A lot changed for women compared to their lives a century ago. With the help of the movement started by the suffragettes, women in many different countries, though not all, are finally able to vote.
No longer are men automatically seen as the breadwinners of the family and the women homemakers.
Many women of today finally have the chance to choose for themselves what they want to do in their lives.
However, just making more money is not enough to get rich. So if women today are finally getting jobs, working for themselves, and making more money, how come a big percentage of them continue to be financially impaired?
Here are the factors that keep women from getting rich despite increasing salaries and income:
Here are the factors that prevent women from getting rich despite increasing salaries and income:
Getting rich is not their priority.
This does not simply follow from the fact; various surveys also prove it. One global survey shows that when women think of success, more of them are more inclined to think of other things rather than extreme wealth.
Following the same survey, while almost 80% of women respondents chose to have more money over power or sex, it’s not for the sake of acquiring more money but for their and their families’ financial security.
On top of the growing distrust when it comes to financial service, more women would rather save their money rather than make investments.
This means that while they do have a lot of money, they do not grow in due time as opposed to investing them or keeping them in a bank. Other matters such as going on vacations or eating out seem to be prioritized by many of them over investing.
As a result of this quality of being overly cautious and intentionally limiting their options to grow their money, many of them miss out on opportunities to make it big.
Naturally, it is the men who are more likely to take such steps and risks, and it so follows that more of them can reap the bigger fruits in investing.
Too few of them are confident enough to handle their finances.
In case you are wondering why so little women take charge of their finances, studies and statistics will show us the answer why. Despite the fact that more and more women are climbing their career ladders and excelling in their chosen fields/professions, not a lot of them are handling their money on their own.
A study done by Fidelity shows that only 12% of women from Generation Y manage their finances, a significantly smaller percentage compared to the numbers in the past generations; it is 17% for females from Generation X, 24% of Baby Boomers, and 19% for the retired.
Aside from that, over half of their women respondents in a relationship think that her male partner could handle their finances better than she could. On top of that, while only 50% of men consider themselves beginner investors, it is up by 30 points when it comes to women.

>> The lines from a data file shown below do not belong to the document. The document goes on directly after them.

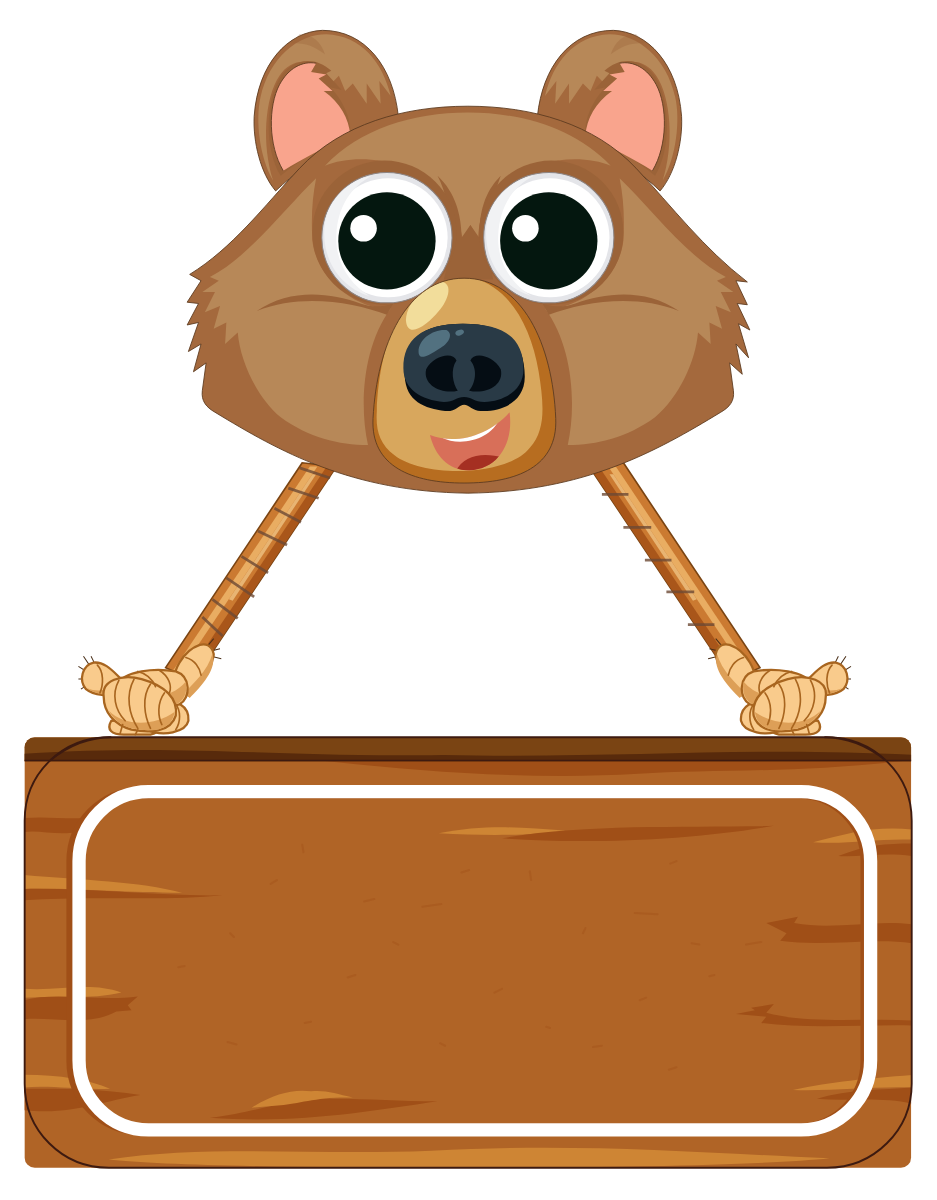
<!DOCTYPE html>
<html lang="en">
<head>
<meta charset="utf-8">
<title>Bear with blank wooden sign</title>
<style>
:root{
  --paper:#ffffff;
  --fur:#a4693d; --fur-deep:#9b6338; --fur-light:#b78858; --fur-line:#5d3b20;
  --ear-pink:#f9a48d;
  --eye-white:#ffffff; --eye-shade:#e4e5e9; --pupil:#04170f;
  --muzzle:#d8a75d; --muzzle-deep:#b76d20; --muzzle-shine:#f2dd9b;
  --nose:#293a46; --nose-dark:#050d14; --nose-shine:#527180;
  --mouth:#d86f59; --tongue:#a52f22;
  --rope:#cb7a31; --rope-deep:#a9561a; --rope-shine:#e9ad62; --rope-band:#6d4a35;
  --knot:#f9cb8c; --knot-mid:#dd9f57; --knot-line:#a8651f;
  --wood:#b06426; --wood-dark:#a04f17; --wood-light:#ce8534;
  --edge:#7a4413; --edge-dark:#582a0b; --wood-line:#3d1a10;
}
html,body{margin:0;width:937px;height:1200px;overflow:hidden;background:var(--paper)}
.artwork{display:block;width:937px;height:1200px}
.outline{stroke:var(--fur-line);stroke-width:.7;stroke-linejoin:round}
.fur{fill:var(--fur)} .fur-deep{fill:var(--fur-deep)} .fur-light{fill:var(--fur-light)}
.grain-dark{fill:var(--wood-dark)} .grain-light{fill:var(--wood-light)}
.knot-part{fill:var(--knot);stroke:var(--knot-line);stroke-width:1.8;stroke-linejoin:round}
.knot-shade{fill:var(--knot-mid)}
.strand{fill:none;stroke:var(--knot-line);stroke-width:1.3;stroke-linecap:round}
.fray{fill:none;stroke:#4a2f18;stroke-width:.8}
.band{fill:none;stroke:var(--rope-band);stroke-width:2.2;opacity:.8}
.speck{fill:none;stroke:var(--wood-dark);stroke-width:1.6;stroke-linecap:round;opacity:.38}
</style>
</head>
<body>
<svg class="artwork" viewBox="0 0 741 949" role="img" aria-label="Cartoon bear head above a blank wooden sign tied with ropes">
<defs>
  <clipPath id="board-clip"><rect x="19.500" y="583" width="701" height="340.500" rx="8"/></clipPath>
  <clipPath id="muzzle-clip"><path d="M295 331C298 272 322 220 367 220C413 220 437 272 439.500 331C441 369 409 382 367 382C326 382 293 369 295 331Z"/></clipPath>
  <clipPath id="mouth-clip"><path d="M340 344C360 352 386 345 403 326C406 348 396 371 371 372C354 372 344 360 340 344Z"/></clipPath>

  <g id="ear">
    <path class="fur outline" d="M218 151C206 137 200 112 201 92C204 50 228 25 255 24C289 24 311 53 315 92C285 105 245 125 218 151Z"/>
    <path class="fur-light" d="M216 143C205 124 202 95 206 77C213 45 236 27 258 27C286 28 303 50 309 76L300 64L301 82L290 66L290 82L279 66L273 72L268 60L262 66C254 46 232 43 221 60C209 78 207 115 216 143Z"/>
    <path class="fur-deep" d="M222 139C209 118 210 80 221 62C230 47 248 43 262 56L258 58L270 71L261 69C274 82 278 98 277 107C257 114 238 126 222 139Z"/>
    <path fill="var(--ear-pink)" d="M224 135C212 115 212 84 221 67C228 54 239 48 250 50L246 57L258 59L252 62L263 72L256 72C269 81 276 94 277 107C258 116 240 125 224 135Z"/>
    <path fill="none" stroke="var(--fur-line)" stroke-width=".7" d="M224 135C212 115 212 84 221 67C228 54 239 48 250 50"/>
    <path class="fur-deep" d="M237 27C247 27 254 33 257 43C249 37 243 34 230 34Z" opacity=".35"/>
  </g>

  <g id="cheek">
    <path class="fur-light" d="M250 141C226 164 196 204 166 219L173 222L160 231L170 231L162 247L174 242L169 260L179 255L178 272L188 263C190 286 203 314 222 330C244 346 268 352 291 352C284 320 287 274 309 244C281 245 250 220 247 190C246 171 247 156 250 141Z"/>
    <path class="fur-deep" d="M203 246C229 228 260 231 285 240C294 243 302 243 311 240L306 249C279 239 238 232 203 246Z"/>
  </g>

  <g id="eye">
    <circle cx="306" cy="188" r="51.500" fill="var(--eye-shade)" stroke="#8d8584" stroke-width=".8"/>
    <circle cx="307" cy="188" r="47" fill="var(--eye-white)"/>
    <path d="M257 176C260 157 276 142 294 139C277 148 267 164 266 186C265 207 276 224 292 234C268 227 253 203 257 176Z" fill="#f1f2f4"/>
    <ellipse cx="306" cy="190.500" rx="38.500" ry="38.500" fill="var(--pupil)"/>
    <circle cx="287.500" cy="180.500" r="10.500" fill="var(--eye-white)"/>
  </g>

  <g id="rope">
    <path d="M239 366L131 528L153 538L266 369Z" fill="var(--rope)" stroke="var(--edge)" stroke-width="1.300"/>
    <path d="M259 368L147 535L153 538L266 369Z" fill="var(--rope-deep)"/>
    <path d="M245 369L137 530L142 532L251 369Z" fill="var(--rope-shine)"/>
    <path d="M247 375L181 474L184 475L250 375Z" fill="#f4cd8f" opacity=".7"/>
  </g>

  <g id="knot">
    <path class="fray" d="M72 528L66 519M70 532L62 527M69 537L62 537M70 541L64 545M75 525L72 519M166 515L174 513M167 519L175 521M164 511L169 505"/>
    <path class="knot-part" d="M140 545C133 532 146 514 158 510C166 508 171 515 168 522C166 532 157 541 149 550Z"/>
    <path class="knot-shade" d="M146 548C153 540 164 531 168 517C172 529 159 543 150 552Z"/>
    <path class="knot-part" d="M96 548C86 551 74 550 68 545C62 538 65 526 74 524C84 523 91 533 96 537Z"/>
    <path class="knot-shade" d="M69 544C77 548 86 545 95 543L94 549C84 550 75 549 69 544Z"/>
    <path class="knot-part" d="M88 570C84 577 88 581 98 581L119 581C128 579 128 572 122 568Z"/>
    <path class="knot-part" d="M116 577C129 583 147 579 149 570C150 558 139 553 126 554Z"/>
    <path class="knot-part" d="M91 542C99 530 123 528 139 531C151 535 151 552 142 557C128 563 104 555 91 542Z"/>
    <path class="knot-shade" d="M100 547C119 555 137 551 147 539C149 552 142 559 130 559C118 559 107 553 100 547Z"/>
    <path class="knot-part" d="M82 551C80 538 96 533 112 537C130 542 141 552 139 566C135 579 119 580 104 577C90 573 82 563 82 551Z"/>
    <path class="knot-shade" d="M86 562C98 574 121 575 138 563C136 579 118 579 104 576C96 574 90 569 86 562Z"/>
    <path class="strand" d="M94 538C88 549 91 562 99 570M106 537C99 550 102 565 109 576M119 541C112 551 114 566 119 576M130 548C124 556 125 567 128 573M109 531C117 533 121 538 123 543M126 530C134 535 136 543 134 548M77 526C82 531 82 541 79 548M147 520C154 522 158 528 159 534M139 557C143 562 143 571 139 577M97 573L95 580M109 577L107 581"/>
  </g>
</defs>

<g id="ropes">
  <use href="#rope"/>
  <use href="#rope" transform="translate(732 0) scale(-1 1)"/>
  <path class="band" d="M237 370L261 378M228 386L252 394M217 402L238 413M204 420L227 431M191 440L212 453M179 457L201 472M168 474L188 489M160 488L176 503"/>
  <path class="band" d="M476 391H497M493 417H515M510 443H531M527 468H549M544 494H565"/>
</g>

<g id="sign">
  <g clip-path="url(#board-clip)">
    <rect x="19" y="583" width="703" height="341" fill="var(--wood)"/>
    <g id="wood-grain">
      <path class="grain-dark" d="M250 601C330 610 420 617 505 612C560 608 630 612 722 601Z"/>
      <path class="grain-dark" d="M19 647C38 645 58 649 73 646L61 658C45 661 31 656 19 658Z"/>
      <path class="grain-light" d="M19 692C65 696 110 697 144 706C96 706 60 702 19 703Z"/>
      <path class="grain-dark" d="M19 703C70 702 128 709 176 708C130 713 72 708 19 712Z"/>
      <path class="grain-light" d="M19 782C48 784 71 776 96 785C71 791 47 787 19 789Z"/>
      <path class="grain-dark" d="M19 791C43 784 78 792 109 788L101 795L104 799L92 800C71 812 42 804 19 806Z"/>
      <path class="grain-light" d="M19 850C48 850 70 854 87 861C61 862 40 858 19 860Z"/>
      <path class="grain-dark" d="M19 861C49 861 82 861 111 866C80 871 57 882 19 878Z"/>
      <path class="grain-dark" d="M166 884C213 878 232 866 263 869C292 869 317 871 346 871C292 879 235 889 166 884Z"/>
      <path class="grain-light" d="M199 876C216 865 232 861 246 863C258 862 266 865 279 868C252 867 236 873 222 874Z"/>
      <path class="grain-light" d="M347 659C382 652 411 654 447 657C421 661 383 661 347 659Z"/>
      <path class="grain-dark" d="M397 663C463 651 541 655 612 653C550 664 466 668 397 663Z"/>
      <path class="grain-light" d="M643 666C671 659 691 653 722 656V664C693 663 670 668 643 666Z"/>
      <path class="grain-dark" d="M663 677C684 668 702 667 722 667V677C698 674 680 678 663 677Z"/>
      <path class="grain-dark" d="M606 730L631 725L628 730C660 736 690 727 722 731V746C691 741 653 749 617 744L622 738Z"/>
      <path class="grain-dark" d="M582 802L597 799L594 797L612 794L606 801C640 810 682 805 722 807V811C686 810 640 814 602 809L606 804Z"/>
      <path class="grain-light" d="M627 862C659 855 685 853 722 850V860C688 859 660 863 627 862Z"/>
      <path class="grain-dark" d="M646 869C672 861 699 862 722 860V873C699 867 671 871 646 869Z"/>
      <path class="grain-light" d="M86 917C165 905 249 914 341 910C457 904 544 911 656 916C566 926 161 926 86 917Z"/>
      <path class="speck" d="M214 699l5-3M239 668l1 6M288 713l8-2M334 717l15-2M275 773l6-2M182 738l3 3M365 690l6-2M419 689l1 7M461 738l2-4M502 722l18 1M530 683l5-2M547 746l6 1M391 785l6-3M432 812l3 1M506 791l5-2M469 828l7-1M348 825l4 2M241 809l5-1M180 824l7 2M529 846l6-2M590 747l12-2M141 765l5-1M561 772l4-1M311 745l4 2"/>
    </g>
    <rect x="19" y="583" width="703" height="19" fill="var(--edge)"/>
    <path d="M19 602V596C150 588 210 599 350 597C490 600 590 590 722 597V602Z" fill="var(--edge-dark)"/>
    <path d="M19 601.500H722" stroke="var(--wood-line)" stroke-width="1.200"/>
  </g>
  <g id="sign-outline" fill="none" stroke="var(--wood-line)" stroke-width="1.500">
    <path d="M86 583H654C691 583 721 612 721 649V857C721 894 691 923.500 654 923.500H86C49 923.500 19.500 894 19.500 857V649C19.500 612 49 583 86 583Z"/>
    <path d="M40 601C55 589 70 583 88 583M700 601C685 589 670 583 652 583"/>
  </g>
  <g id="sign-frame" fill="none">
    <rect x="57" y="627" width="628" height="266" rx="54" stroke="var(--wood-dark)" stroke-width="9"/>
    <rect x="62.500" y="626" width="626" height="267.500" rx="55" stroke="#fff" stroke-width="10.500"/>
  </g>
</g>

<g id="knots">
  <use href="#knot"/>
  <use href="#knot" transform="translate(735 0) scale(-1 1)"/>
</g>

<g id="bear-head">
  <use href="#ear"/>
  <use href="#ear" transform="translate(740 0) scale(-1 1)"/>
  <path class="fur outline" d="M370 84C319 84 270 98 237 133C208 164 184 196 150 217L159 222L148 239L157 240L148 257L157 255L149 278L159 272L153 294L163 287L160 309C159 317 163 322 170 326C221 357 278 389 370 390C462 389 519 357 570 326C577 322 581 317 580 309L577 287L587 296L582 272L592 283L584 256L593 261L583 240L591 241L582 222L591 223C556 196 532 164 503 133C470 98 421 84 370 84Z"/>
  <g id="forehead">
    <path class="fur-light" d="M257 131C285 102 326 89 370 89C414 89 455 102 483 131C459 121 417 125 391 150C382 161 379 174 378 189L372 178L366 189C363 174 358 159 349 150C323 125 281 121 257 131Z"/>
    <path class="fur-deep" d="M346 139C360 152 365 170 365 188L372 178L379 188C379 168 383 152 396 139C387 163 384 193 390 221L351 221C358 195 358 162 346 139Z"/>
  </g>
  <use href="#cheek"/>
  <use href="#cheek" transform="translate(740 0) scale(-1 1)"/>
  <g id="eye-rings" class="fur-deep">
    <circle cx="304" cy="184" r="57"/>
    <circle cx="436" cy="184" r="57"/>
  </g>
  <use href="#eye"/>
  <use href="#eye" x="128"/>

  <g id="muzzle">
    <g clip-path="url(#muzzle-clip)">
      <rect x="290" y="215" width="155" height="170" fill="var(--muzzle-deep)"/>
      <path fill="var(--muzzle)" d="M298 325C300 270 320 217 360 218C397 218 419 252 426 294C430 319 432 340 419 354C401 377 335 378 312 360C300 351 297 340 298 325Z"/>
      <path fill="var(--muzzle-shine)" d="M321 253C322 238 337 223 350 223C358 225 355 237 347 246C338 257 322 269 321 253Z"/>
    </g>
    <path fill="none" class="outline" d="M295 331C298 272 322 220 367 220C413 220 437 272 439.500 331C441 369 409 382 367 382C326 382 293 369 295 331Z"/>
  </g>

  <g id="mouth">
    <g clip-path="url(#mouth-clip)">
      <rect x="335" y="322" width="72" height="54" fill="var(--mouth)"/>
      <path fill="#fff" d="M346 344C363 347 381 340 395 331C389 347 365 354 349 346Z"/>
      <path fill="var(--tongue)" d="M360 374C365 360 382 357 398 362L389 376Z"/>
    </g>
  </g>

  <g id="nose">
    <path fill="var(--nose-dark)" d="M320 297C318 271 331 256 366 256C401 256 415 271 415 298C415 319 395 326 380 325C374 325 371 320 367 320C363 320 360 326 352 325C336 323 321 318 320 297Z"/>
    <path fill="var(--nose)" d="M319 291C319 269 333 256 366 256C401 256 414 269 414 292C414 308 400 317 383 318C375 318 373 314 367 314C361 314 359 318 351 318C333 316 319 308 319 291Z"/>
    <path fill="var(--nose-dark)" d="M337 292C343 281 358 278 361 285C356 292 358 303 362 309C350 312 334 305 337 292ZM396 292C390 281 375 278 372 285C378 292 376 303 371 309C384 312 399 305 396 292Z"/>
    <path fill="var(--nose-shine)" d="M331 278C331 268 343 260 353 261C359 264 355 272 347 276C339 281 331 286 331 278Z"/>
    <ellipse cx="363.500" cy="263" rx="3.500" ry="2.200" transform="rotate(-20 363.500 263)" fill="var(--nose-shine)"/>
  </g>
</g>
</svg>
</body>
</html>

The problem? It is not they do not have the abilities to handle their finances. The same research points to two things. First, it reflects the confidence gap or the lack of confidence of women in themselves that they could make decisions on finances and investments on their own.
Second, it shows that many women have (or think they have) insufficient knowledge or education on financial management. They, therefore, fail to foresee the possible consequences of making certain decisions.
The solution to this is easier said than done. Education, knowledge, and experience can be building blocks for confidence. It follows that women need to be educated not only on handling their everyday finances but also on budgeting and growing their money by making well-thought-of investments.
They will need to have a try to do things on their own; mistakes will probably be made, but letting these experiences serve as lessons can also help improve you at it. Instead of heeding to general advice that turns out to be equivocal, go for financial advice and planning specific to you, what you have, and your needs.
She was nominated and selected for FORTUNE Most Powerful Women conference in 2016 (Asia) and 2015 (San Francisco, Next Gen).
Anna has 10 years of experience in the financial sector and is currently a Director in Tera Capital. Her previous work experience includes positions at Citigroup, United Overseas Bank, a regional role in Business Monitor and a boutique private equity firm based in Shanghai. She graduated from Singapore Management University (Finance and Quantitative Finance).
Latest posts by Anna V. Haotanto (see all)
- Break The Habit: How to Change Your Bad Money Behaviors - September 23, 2017
- Don’t Let It Bring You Down: How To Change Your Negative Thoughts On Money - September 21, 2017
- RazerPay vs NETS isn’t the right debate. Encouraging Innovation and Innovators to Step Up is. - September 19, 2017